Task brief
Across the listing, how many lines contain "html"? The reply is the number alone.

Data shown
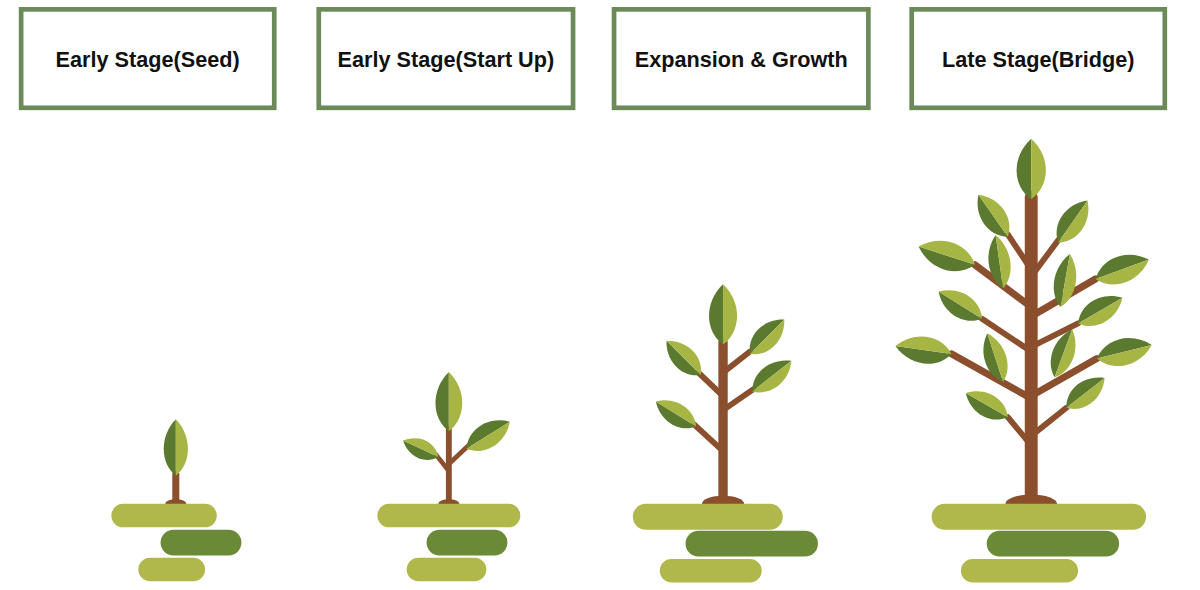
<!DOCTYPE html>
<html lang="en">
<head>
<meta charset="utf-8">
<title>Growth Stages</title>
<link rel="stylesheet" href="https://fonts.googleapis.com/css2?family=Arimo:wght@700&display=swap">
<style>
  :root {
    --paper: #ffffff;
    --frame: #6b8a57;
    --ink: #111111;
    --leaf-dark: #5b7a30;
    --leaf-light: #a7b545;
    --bark: #8b4f2e;
    --soil-light: #b1b84b;
    --soil-dark: #6b8a38;
  }
  html, body {
    margin: 0;
    padding: 0;
    overflow: hidden;
    background: var(--paper);
  }
  .stage-board {
    display: block;
    width: 1200px;
    height: 590px;
  }
  .stage-frame {
    fill: var(--paper);
    stroke: var(--frame);
    stroke-width: 4;
  }
  .stage-label {
    font-family: "Arimo", Arial, sans-serif;
    font-weight: 700;
    font-size: 18.5px;
    fill: var(--ink);
    text-anchor: middle;
  }
  .leaf-dark { fill: var(--leaf-dark); }
  .leaf-light { fill: var(--leaf-light); }
  .soil-light { fill: var(--soil-light); }
  .soil-dark { fill: var(--soil-dark); }
  .bark { fill: none; stroke: var(--bark); stroke-linecap: round; stroke-linejoin: round; }
  .bark-mound { fill: var(--bark); }
</style>
</head>
<body>
<svg class="stage-board" viewBox="0 0 1024 503.5" xmlns="http://www.w3.org/2000/svg" xmlns:xlink="http://www.w3.org/1999/xlink" role="img" aria-label="Four funding stages shown as a sprout growing into a tree">
  <defs>
    <g id="leaf">
      <path class="leaf-dark" d="M0 0 C-14 -10 -15 -32 0 -46 Z"/>
      <path class="leaf-light" d="M0 0 C14 -10 15 -32 0 -46 Z"/>
    </g>
  </defs>

  <!-- stage labels -->
  <g class="stage-labels">
    <rect class="stage-frame" x="18" y="8" width="216" height="84"/>
    <text class="stage-label" x="126" y="57">Early Stage(Seed)</text>
    <rect class="stage-frame" x="272" y="8" width="217" height="84"/>
    <text class="stage-label" x="380.5" y="57">Early Stage(Start Up)</text>
    <rect class="stage-frame" x="524" y="8" width="217" height="84"/>
    <text class="stage-label" x="632.5" y="57">Expansion &amp; Growth</text>
    <rect class="stage-frame" x="778" y="8" width="216" height="84"/>
    <text class="stage-label" x="886" y="57">Late Stage(Bridge)</text>
  </g>

  <!-- seed sprout -->
  <g class="plant-seed">
    <path class="bark" stroke-width="6" d="M150 430 L150 405"/>
    <ellipse class="bark-mound" cx="150" cy="430" rx="9" ry="4"/>
    <use xlink:href="#leaf" transform="translate(150 406) scale(0.95 1.05)"/>
    <rect class="soil-light" x="95" y="430" width="90" height="20" rx="10"/>
    <rect class="soil-dark" x="137" y="452" width="69" height="22" rx="11"/>
    <rect class="soil-light" x="118" y="476" width="57" height="20" rx="10"/>
  </g>

  <!-- start-up seedling -->
  <g class="plant-startup">
    <path class="bark" stroke-width="5" d="M383 430 L383 366"/>
    <path class="bark" stroke-width="4" d="M383 402 L372 388"/>
    <path class="bark" stroke-width="4" d="M383 396 L400 380"/>
    <ellipse class="bark-mound" cx="383" cy="430" rx="9" ry="4"/>
    <use xlink:href="#leaf" transform="translate(383 368) scale(1.05 1.1)"/>
    <use xlink:href="#leaf" transform="translate(374 390) rotate(-65) scale(0.75 0.72)"/>
    <use xlink:href="#leaf" transform="translate(398 383) rotate(58) scale(0.95 0.95)"/>
    <rect class="soil-light" x="322" y="430" width="122" height="20" rx="10"/>
    <rect class="soil-dark" x="364" y="452" width="69" height="22" rx="11"/>
    <rect class="soil-light" x="347" y="476" width="68" height="20" rx="10"/>
  </g>

  <!-- expansion sapling -->
  <g class="plant-expansion">
    <path class="bark" stroke-width="8" d="M617 428 L617 292"/>
    <path class="bark" stroke-width="5" d="M617 385 L592 362"/>
    <path class="bark" stroke-width="5" d="M617 338 L596 318"/>
    <path class="bark" stroke-width="5" d="M617 350 L643 332"/>
    <path class="bark" stroke-width="5" d="M617 318 L640 300"/>
    <ellipse class="bark-mound" cx="617" cy="430" rx="18" ry="7"/>
    <use xlink:href="#leaf" transform="translate(617 294) scale(1.1 1.12)"/>
    <use xlink:href="#leaf" transform="translate(598 320) rotate(-45) scale(0.9 0.9)"/>
    <use xlink:href="#leaf" transform="translate(594 364) rotate(-58) scale(0.85 0.88)"/>
    <use xlink:href="#leaf" transform="translate(640 302) rotate(45) scale(0.9 0.9)"/>
    <use xlink:href="#leaf" transform="translate(642 334) rotate(52) scale(0.9 0.92)"/>
    <rect class="soil-light" x="540" y="430" width="128" height="22" rx="11"/>
    <rect class="soil-dark" x="585" y="453" width="113" height="22" rx="11"/>
    <rect class="soil-light" x="563" y="477" width="87" height="20" rx="10"/>
  </g>

  <!-- late-stage tree -->
  <g class="plant-late">
    <path class="bark" stroke-width="11" d="M880 428 L880 168"/>
    <path class="bark" stroke-width="5" d="M880 230 L860 200"/>
    <path class="bark" stroke-width="5" d="M880 236 L903 205"/>
    <path class="bark" stroke-width="6" d="M880 262 L832 226"/>
    <path class="bark" stroke-width="6" d="M880 270 L935 238"/>
    <path class="bark" stroke-width="5" d="M880 300 L838 272"/>
    <path class="bark" stroke-width="5" d="M880 296 L920 276"/>
    <path class="bark" stroke-width="6" d="M880 340 L812 302"/>
    <path class="bark" stroke-width="6" d="M880 338 L936 306"/>
    <path class="bark" stroke-width="5" d="M880 380 L860 356"/>
    <path class="bark" stroke-width="5" d="M880 372 L910 348"/>
    <ellipse class="bark-mound" cx="880" cy="430" rx="22" ry="8"/>
    <use xlink:href="#leaf" transform="translate(880 170) scale(1.15 1.12)"/>
    <use xlink:href="#leaf" transform="translate(860 202) rotate(-35) scale(0.95 0.95)"/>
    <use xlink:href="#leaf" transform="translate(903 207) rotate(35) scale(0.95 0.95)"/>
    <use xlink:href="#leaf" transform="translate(832 226) rotate(-72) scale(1.1 1.1)"/>
    <use xlink:href="#leaf" transform="translate(935 238) rotate(70) scale(1.05 1.05)"/>
    <use xlink:href="#leaf" transform="translate(856 246) rotate(-8) scale(0.85 1)"/>
    <use xlink:href="#leaf" transform="translate(905 262) rotate(10) scale(0.85 1)"/>
    <use xlink:href="#leaf" transform="translate(838 272) rotate(-58) scale(0.95 0.95)"/>
    <use xlink:href="#leaf" transform="translate(920 276) rotate(60) scale(0.95 0.95)"/>
    <use xlink:href="#leaf" transform="translate(812 302) rotate(-82) scale(1.05 1.05)"/>
    <use xlink:href="#leaf" transform="translate(936 306) rotate(76) scale(1.05 1.05)"/>
    <use xlink:href="#leaf" transform="translate(856 326) rotate(-18) scale(0.85 0.95)"/>
    <use xlink:href="#leaf" transform="translate(900 322) rotate(20) scale(0.85 0.95)"/>
    <use xlink:href="#leaf" transform="translate(860 356) rotate(-60) scale(0.9 0.9)"/>
    <use xlink:href="#leaf" transform="translate(910 348) rotate(52) scale(0.9 0.9)"/>
    <rect class="soil-light" x="795" y="430" width="183" height="22" rx="11"/>
    <rect class="soil-dark" x="842" y="453" width="113" height="22" rx="11"/>
    <rect class="soil-light" x="820" y="477" width="100" height="20" rx="10"/>
  </g>
</svg>
</body>
</html>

Response to this exercise
4